There are so many colours and patterns to choose from due to a heavy cross-breeding that produces many annuals and tender perennials. Also, there are now annuals that will bloom non-stop summer through fall and don’t need dead-heading. Their ruggedness and abundant blooms have made them a popular choice with breeders, helping the coreopsis species grow to more than 100 varieties. 

coreopsis plants

Most coreopsis plants are clump-forming, holding their daisy-like flowers on tall stems above the foliage. A lengthy bloom time also makes them great fillers, giving your garden a continuous bloom of colour. 

This North American native can take quite a beating so growing coreopsis is relatively easy. Just make sure that you plant them in full sunlight. They will grow in less than ideal conditions, like ditches and beside the road; however they will not bloom as well in the shade. They bloom from June to September and are drought tolerant. Most coreopsis are hardy to zone 4 and will grow well in most soil conditions. If you want a continued display of blooms cut them back by one-third in the late summer. A good winter will see them return in zone 3. Just make sure that you leave some flowers on the plants so that the birds can enjoy their seeds!

Fertilization of coreopsis is generally not needed and, in fact, too much may limit flower production. For the most part coreopsis is problem-free although if the season is especially damp, snails, slugs and fungal diseases may affect them. 

Types of Coreopsis

Coreopsis come in shades of pink, red, orange and of course their vibrant yellow. From tight and compact to tall and fluffy, here are a few varieties to get you started. 

Early Sunrise. This vigorous tickseed blooms from late spring right through till fall. It has semi-double yellow blossoms and does best in heat and sun. It is drought resistant and hardy to zone 3. 

American Dream. This variety has small pink flowers with tiny yellow eyes. It will grow eight to 16 inches and will bloom most of the summer.

Tequila Sunrise. The golden-yellow flowers will grow 12 to 16 inches, with green and creamy white, variegated foliage that will reveal pink undertones during cooler months. 

Lanceleaf. This Missouri native can grow up to two feet tall. It often grows wild in prairies, glades, fields and roads. It features a solitary yellow, daisy-like flower and is a grandfather species of many coreopsis hybrids. 

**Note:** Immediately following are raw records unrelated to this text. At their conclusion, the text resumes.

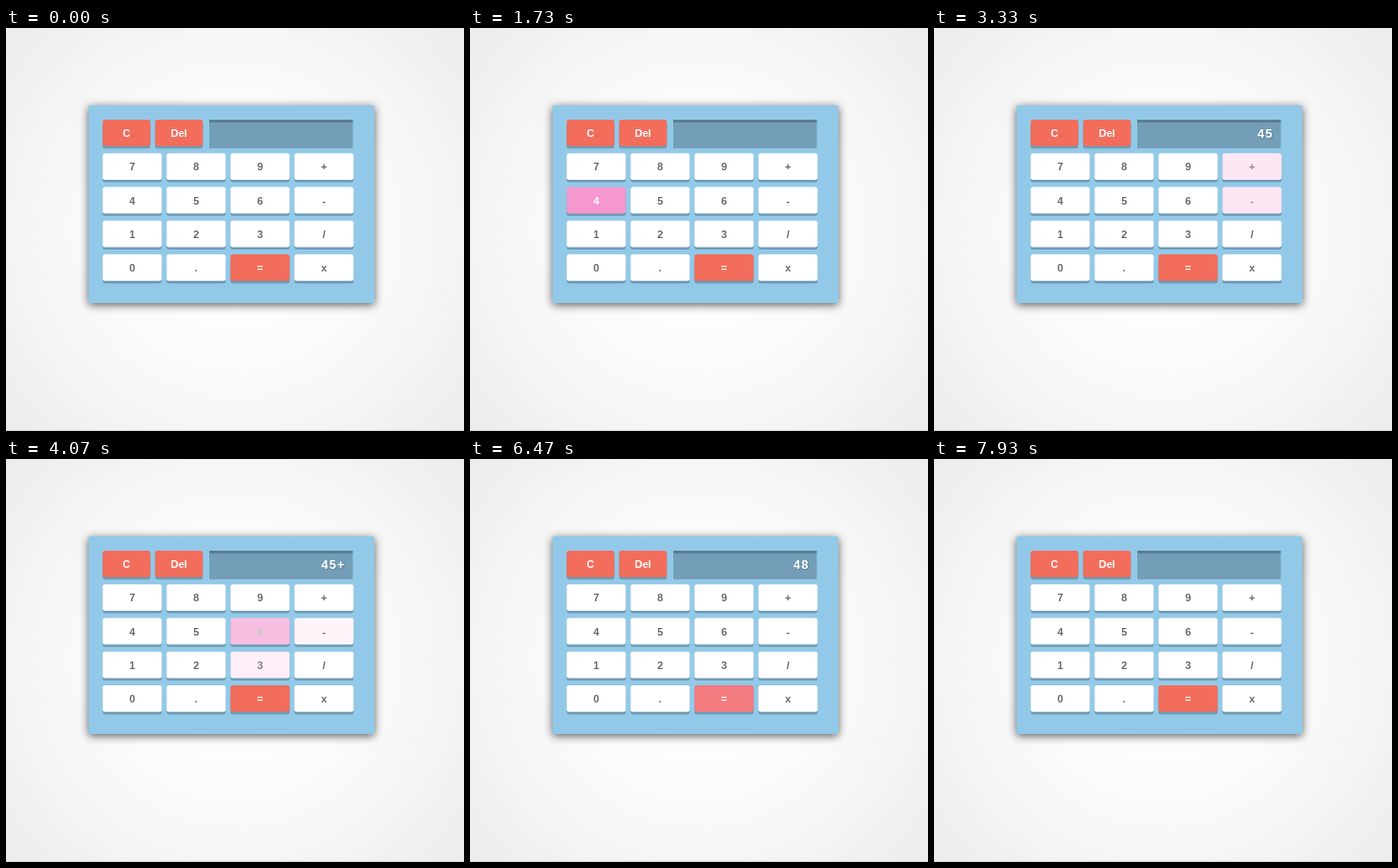
Recreate the animation shown at these times as an HTML page. Size 480 px wide and 422 px high, loop 8000 ms.

```html
<!DOCTYPE html>
<html lang="en">
<head>
<meta charset="utf-8">
<title>Calculator</title>
<style>
  html, body { margin: 0; width: 100%; height: 100%; overflow: hidden; }
  svg { display: block; width: 100%; height: 100%; }
  text { font: bold 11px "Liberation Sans", Arial, sans-serif; text-anchor: middle; }
  #display { font-size: 13px; letter-spacing: 1px; text-anchor: end; fill: #fff; text-shadow: 1px 1px 2px rgba(0, 0, 0, .2); }
  #panel { filter: drop-shadow(0 2px 5px rgba(0, 0, 0, .65)); }
</style>
</head>
<body>
<svg viewBox="0 0 480 422">
  <defs>
    <radialGradient id="bg" gradientUnits="userSpaceOnUse" cx="240" cy="211" r="320">
      <stop offset="0" stop-color="#fff"/>
      <stop offset=".45" stop-color="#fcfbfc"/>
      <stop offset="1" stop-color="#ececec"/>
    </radialGradient>
  </defs>
  <rect width="480" height="422" fill="url(#bg)"/>
  <rect y="421" width="480" height="1" fill="#d9d9d9"/>
  <rect id="panel" x="86.5" y="81" width="299.5" height="207" rx="1.5" fill="#93c9e8"/>
  <rect x="213" y="96" width="150.5" height="30" rx="1" fill="#749eb8"/>
  <rect x="213" y="96" width="150.5" height="3" rx="1" fill="#5b7e94"/>
  <text id="display" x="355.5" y="115"></text>
  <g id="keys"></g>
</svg>
<script>
const LOOP = 8000, FADE = 200;
const WHITE = [255, 255, 255], RED = [242, 109, 91], PINK = [246, 152, 208], GREY = [104, 104, 104];

// Pointer path: key, enter, leave, press time (if any), display after the press
const path = [
  ["3", 790, 870], ["6", 870, 1180], ["5", 1180, 1330],
  ["4", 1330, 2240, 1930, "4"], ["5", 2240, 2340], ["6", 2340, 2500],
  ["5", 2500, 3040, 2800, "45"], ["6", 3040, 3115], ["-", 3262, 3301],
  ["+", 3301, 3880, 3660, "45+"], ["-", 3880, 3960], ["6", 3960, 4050],
  ["3", 4050, 4580, 4400, "45+3"],
  ["=", 5280, 6388, 5670, "48"],
  ["2", 6500, 6580], ["5", 6580, 6660], ["8", 6660, 6750], ["Del", 6830, 6930],
  ["C", 6930, 7480, 7200, ""], ["7", 7480, 7560], ["4", 7560, 7640]
];
const PRESS = 120;

const root = document.getElementById("keys");
const display = document.getElementById("display");
const keys = [];

function add(parent, tag, attrs) {
  const el = document.createElementNS("http://www.w3.org/2000/svg", tag);
  for (const name in attrs) el.setAttribute(name, attrs[name]);
  return parent.appendChild(el);
}

function addKey(label, x, y, width, red) {
  const shadow = add(root, "rect", { x, y: y + 3, width, height: 27.3, rx: 2.5, fill: "#6f9bb4" });
  const cap = add(root, "g", {});
  const face = add(cap, "rect", { x, y, width, height: 27.7, rx: 2.5 });
  const text = add(cap, "text", { x: x + width / 2, y: y + 18 });
  text.textContent = label;
  keys.push({
    label, shadow, cap, face, text,
    base: red ? RED : WHITE,
    ink: red ? WHITE : GREY,
    visits: path.filter(step => step[0] === label)
  });
}

addKey("C", 101.3, 96, 50, true);
addKey("Del", 156.3, 96, 50, true);
["789+", "456-", "123/", "0.=x"].forEach((row, r) =>
  [...row].forEach((label, c) => addKey(label, 101.3 + c * 67, 131.2 + r * 35.3, 62, label === "=")));

function ease(x) {
  x = Math.min(1, Math.max(0, x));
  return 1 - (1 - x ** 1.3) ** 3;
}

function glow(t, enter, leave) {
  return ease((Math.min(t, leave) - enter) / FADE) * (1 - ease((t - leave) / FADE));
}

function mix(a, b, k) {
  return `rgb(${a.map((v, i) => Math.round(v + (b[i] - v) * k))})`;
}

function draw(t) {
  for (const key of keys) {
    let hover = 0, down = 0;
    for (const [, enter, leave, press] of key.visits) {
      hover = Math.max(hover, glow(t, enter, leave));
      if (press) down = Math.max(down, glow(t, press - 60, press + PRESS));
    }
    key.face.setAttribute("fill", mix(key.base, PINK, hover));
    key.text.setAttribute("fill", mix(key.ink, WHITE, hover));
    key.cap.setAttribute("transform", `translate(0 ${4 * down})`);
    key.shadow.setAttribute("opacity", 1 - down);
  }
  let shown = "";
  for (const [, , , press, value] of path) if (press && t >= press + PRESS) shown = value;
  if (display.textContent !== shown) display.textContent = shown;
}

const start = performance.now();
function tick() {
  draw((performance.now() - start) % LOOP);
  requestAnimationFrame(tick);
}
tick();
</script>
</body>
</html>
```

Rum Punch. This plant forms a compact mound covered with watermelon-pink flowers that grow to 12 inches. In cooler climates it must be replanted in the spring. 

Garnet. This is a low-growing mound with dark cherry-pink flowers. Would be a great front-row plant in an all-pink border.

@ 2023 Pegasus Publications